SYDNEY: The Bangladeshi mother of conjoined twins, separated last year in Australia, has flown to visit her daughters for the first time since the complex surgery, her husband said Saturday.
Lovely Mallick, 23, and her jute mill worker husband Kartik Chandra Mallick, 30, gave up the twins Trishna and Krishna after their birth three years ago because there was no way the poor couple could care for the sickly newborns.
Last November, the twins hit headlines after they were separated by doctors in a marathon 32-hour operation in Australia to divide their connected skulls, brains and blood vessels and allow them to lead separate lives.
Lovely Mallick flew last week on a three-month visa to Australia to see her daughters for the first time since the operation, her husband said.
The children now are being looked after by their legal guardian Moira Kelly who heads the Melbourne-based charity Children First Foundation.
“My wife called me yesterday (Friday). She was overwhelmed with joy to see our daughters talking and walking for the first time,” her husband Kartik Mallick told AFP.
“I also talked to Trishna and Krishna. I don't know how I can express my gratitude,” he said.
Trishna and Krishna were brought to Melbourne in 2007 after they were discovered in the Dhaka orphanage by Australian aid workers who realised they faced certain death unless they received intensive medical care.
A Bangladeshi businessman funded Lovely Mallick's trip to Australia, her husband said, adding he felt saddened that money did not permit him to accompany his wife.
The girls were born in December 2006 and six weeks later the impoverished Mallicks placed them in the Dhaka orphanage.
Kartik Mallick said he did not know how long his wife would be away.
The girls have amazed doctors with their recovery from surgery. Although they were given only a 25 percent chance of both surviving the separation surgery without brain damage, the pair have a shown remarkable resilience.
Lovely Mallick has spoken of her delight that her children survived the risky operation, which was hailed as a miracle and a great medical success, but said she wanted them to stay in Australia for a better life.
She told AFP last year she wanted to talk with her daughters and to hold them in “my lap just for a moment”.
Mallick also said he wants the girls to have a better life in Australia.
“We want them to have a happy time and a great future in Australia.
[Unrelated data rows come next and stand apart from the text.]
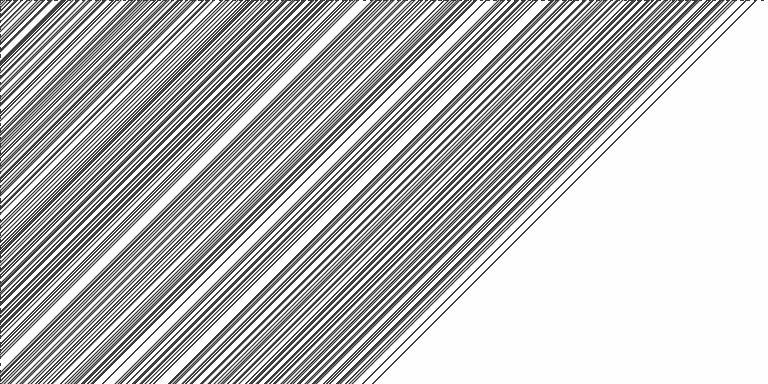
Give the GLSL for this pattern, as a Shadertoy shader.

```glsl
// Irregular black hairlines rise at 45 degrees over white, up to a last diagonal.
// One-dimensional cellular noise over x - y scatters the lines, one per cell;
// layered sines vary their density and a few listed bands stay blank.
#define LINES 112.0     // cells per canvas height
#define GRID 256.0      // positions per canvas height that lines settle on
#define WIDTH 0.0041    // horizontal line thickness
#define JITTER 0.75     // scatter inside a cell
#define LAST 0.99       // diagonal where the pattern ends
#define SPARSE 0.915    // diagonal where the lines thin out
#define RIM 0.0026      // thickness of the dashes on the top and left sides
#define MAX_INK 0.77

const vec3 PAPER = vec3(0.995);

// Blank bands: centre and half width along x - y
const vec2 BLANKS[5] = vec2[5](
    vec2(-0.048, 0.015), vec2(0.418, 0.014), vec2(-0.850, 0.009),
    vec2(0.290, 0.006), vec2(-0.110, 0.006));

float hash(float n) {
    return fract(sin(n * 127.1 + 31.7) * 4375.85);
}

// Chance that a cell stays empty
float emptiness(float d) {
    return 0.09 + 0.06 * sin(d * 23.0) + 0.05 * sin(d * 61.0 + 1.3);
}

// Settled diagonal of the line inside a cell
float lineCentre(float id) {
    float scattered = (id + 0.5 + (hash(id) - 0.5) * JITTER) / LINES;
    float side = hash(id + 53.0) < 0.5 ? -0.3 : 0.3;
    return (floor(scattered * GRID + 0.5) + side) / GRID;
}

// 1 where the cell holds a line, else 0
float hasLine(float id, float centre) {
    if (centre > LAST || hash(id + 211.0) < emptiness(centre)) return 0.0;
    if (centre > SPARSE && mod(id, 3.0) > 0.5) return 0.0;
    for (int i = 0; i < 5; i++) {
        if (abs(centre - BLANKS[i].x) < BLANKS[i].y) return 0.0;
    }
    return 1.0;
}

// Box-filtered coverage of a stripe
float stripe(float offset, float width, float pixel) {
    float edge = (0.5 * width - abs(offset)) / pixel + 0.5;
    return clamp(edge, 0.0, min(1.0, width / pixel));
}

void mainImage(out vec4 fragColor, in vec2 fragCoord) {
    vec2 p = fragCoord / iResolution.y;
    float pixel = 1.0 / iResolution.y;
    float diagonal = p.x - p.y;
    float cell = floor(diagonal * LINES);

    // Diagonal hairlines from this cell and its neighbours
    float ink = 0.0;
    for (int i = -2; i <= 2; i++) {
        float id = cell + float(i);
        float centre = lineCentre(id);
        ink += hasLine(id, centre) * stripe(diagonal - centre, WIDTH, pixel);
    }

    // Short dashes joining pairs of lines on the top and left sides
    float rim = max(stripe(1.0 - p.y, 2.0 * RIM, pixel),
                    stripe(p.x, 2.0 * RIM, pixel));
    float dash = step(mod(cell, 2.0), 0.5) * step(diagonal, LAST);
    ink = max(ink, rim * dash);

    fragColor = vec4(PAPER * (1.0 - min(ink, MAX_INK)), 1.0);
}
```
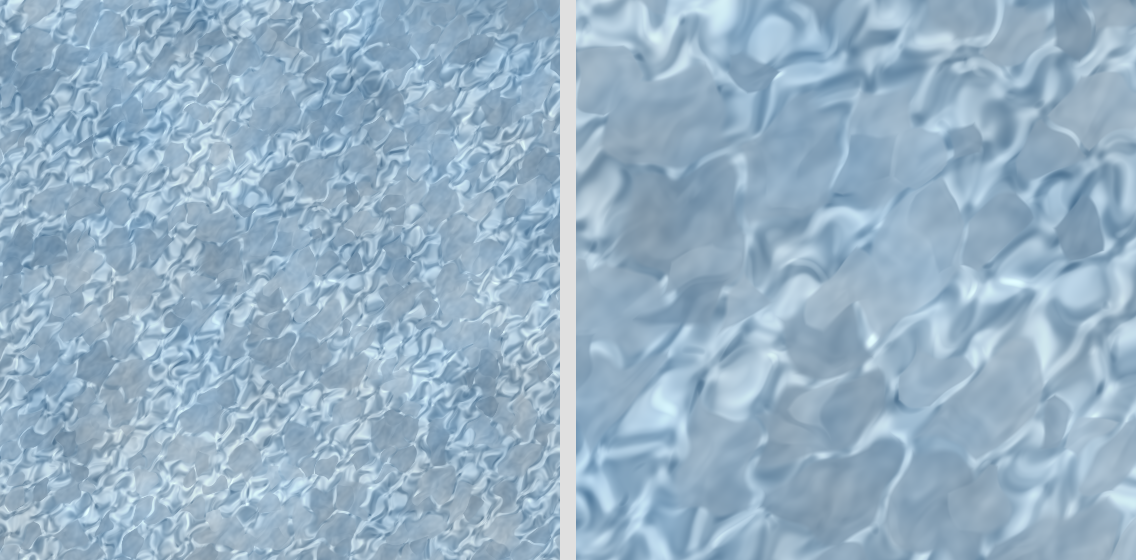
Left, the full canvas; right, a detail of the centre.
A Shadertoy shader for this texture:

```glsl
// Frosty blue crystalline stone: fine curled diagonal flakes with lit and
// shaded rims, interrupted by smooth angular grey-blue grains.
// Warped gradient noise makes the flakes, Voronoi cells make the grains.

#define FLAKE_FREQ 64.0
#define WARP_FREQ 42.0
#define WARP_AMOUNT 0.017
#define STROKE_ANGLE 0.87
#define STROKE_STRETCH 0.70
#define GRAIN_FREQ 19.0
#define GRAIN_SHARE 0.42
#define GRAIN_OPACITY 0.82
#define CONTRAST 0.104
#define MEAN_COLOR vec3(0.588, 0.700, 0.785)
#define TONE_SLOPE vec3(1.0, 0.90, 0.79)

float hash(vec2 p) {
    return fract(sin(dot(p, vec2(127.1, 311.7))) * 43758.5453);
}

vec2 hash2(vec2 p) {
    return vec2(hash(p), hash(p + 57.3));
}

float cornerSlope(vec2 cell, vec2 corner, vec2 f) {
    float angle = 6.28318 * hash(cell + corner);
    return dot(vec2(cos(angle), sin(angle)), f - corner);
}

// Gradient noise, centred on zero
float noise(vec2 p) {
    vec2 i = floor(p), f = fract(p);
    vec2 u = f * f * f * (f * (f * 6.0 - 15.0) + 10.0);
    float low = mix(cornerSlope(i, vec2(0, 0), f), cornerSlope(i, vec2(1, 0), f), u.x);
    float high = mix(cornerSlope(i, vec2(0, 1), f), cornerSlope(i, vec2(1, 1), f), u.x);
    return mix(low, high, u.y);
}

// Voronoi grain: x = distance to the border, y = random value of the cell
vec2 grainCell(vec2 p) {
    vec2 i = floor(p), f = fract(p);
    float nearest = 9.0, second = 9.0, id = 0.0;
    for (int y = -1; y <= 1; y++) {
        for (int x = -1; x <= 1; x++) {
            vec2 o = vec2(x, y);
            float d = length(o + hash2(i + o) - f);
            if (d < nearest) {
                second = nearest;
                nearest = d;
                id = hash(i + o + 19.7);
            } else {
                second = min(second, d);
            }
        }
    }
    return vec2(second - nearest, id);
}

// Crisp flakes with relief along their rims
float flakes(vec2 q) {
    vec2 s = q * FLAKE_FREQ;
    float body = noise(s);
    float relief = body - noise(s + vec2(0.10, 0.30));
    float tone = 1.15 * tanh(1.5 * (2.5 * body + 2.3 * relief));
    tone += 1.5 * noise(q * FLAKE_FREQ * 1.9 + 31.0);

    // Sparse glints and dark pits
    float spark = noise(s * 1.15 + 83.0);
    tone += 1.0 * smoothstep(0.30, 0.52, spark);
    tone -= 1.2 * smoothstep(0.32, 0.55, -spark);
    return tone;
}

void mainImage(out vec4 fragColor, in vec2 fragCoord) {
    vec2 uv = fragCoord / iResolution.y;

    // Stroke frame: x runs along the diagonal
    float c = cos(STROKE_ANGLE), s = sin(STROKE_ANGLE);
    vec2 q = vec2(c * uv.x + s * uv.y, c * uv.y - s * uv.x);
    q.x *= STROKE_STRETCH;
    vec2 warp = WARP_AMOUNT * vec2(noise(q * WARP_FREQ), noise(q * WARP_FREQ + 47.0));
    float tone = 0.24 + flakes(q + warp);

    // Smooth grains in two sizes
    float grainMask = 0.0;
    for (int k = 0; k < 2; k++) {
        float size = float(k);
        vec2 g = (q * vec2(1.15, 1.0) + 0.7 * warp) * GRAIN_FREQ * (1.0 + 0.75 * size);
        vec2 cell = grainCell(g + 13.0 * size);
        float share = GRAIN_SHARE * (1.0 - 0.45 * size);
        float mask = GRAIN_OPACITY * smoothstep(0.04, 0.17, cell.x) * step(cell.y, share);
        float grainTone = -1.05 + 1.25 * cell.y / share;
        grainTone += 0.7 * noise(q * vec2(35.0, 60.0)) + 0.45 * noise(q * 130.0);
        tone = mix(tone, grainTone, mask);
        grainMask = max(grainMask, mask);
    }

    // Broad clouds and a hazy, darker upper right edge
    float cloud = noise(uv * 4.0 + 5.0) + 0.7 * noise(uv * 10.0 + 21.0);
    float haze = smoothstep(0.88, 1.0, uv.y + 0.04 * noise(uv * 12.0)) * smoothstep(0.58, 0.72, uv.x);
    tone = mix(tone, -0.9 + 1.2 * noise(uv * 22.0), 0.65 * haze);
    tone += 1.1 * cloud;

    // Tone to colour, with bluer and greyer drifts
    vec3 color = MEAN_COLOR + CONTRAST * tone * TONE_SLOPE;
    float blueness = noise(uv * 7.0 + 61.0) + 0.6 * (uv.y - 0.5) + 0.6 * noise(q * 34.0 + 9.0);
    color += blueness * vec3(-0.040, -0.003, 0.030);
    color += grainMask * vec3(0.010, -0.004, -0.012);
    color += smoothstep(1.4, 2.4, tone) * vec3(0.0, 0.015, -0.02);
    fragColor = vec4(clamp(color, 0.0, 1.0), 1.0);
}
```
They are special girls and my wife told me they are being looked after like princesses,” he said. AGENCIES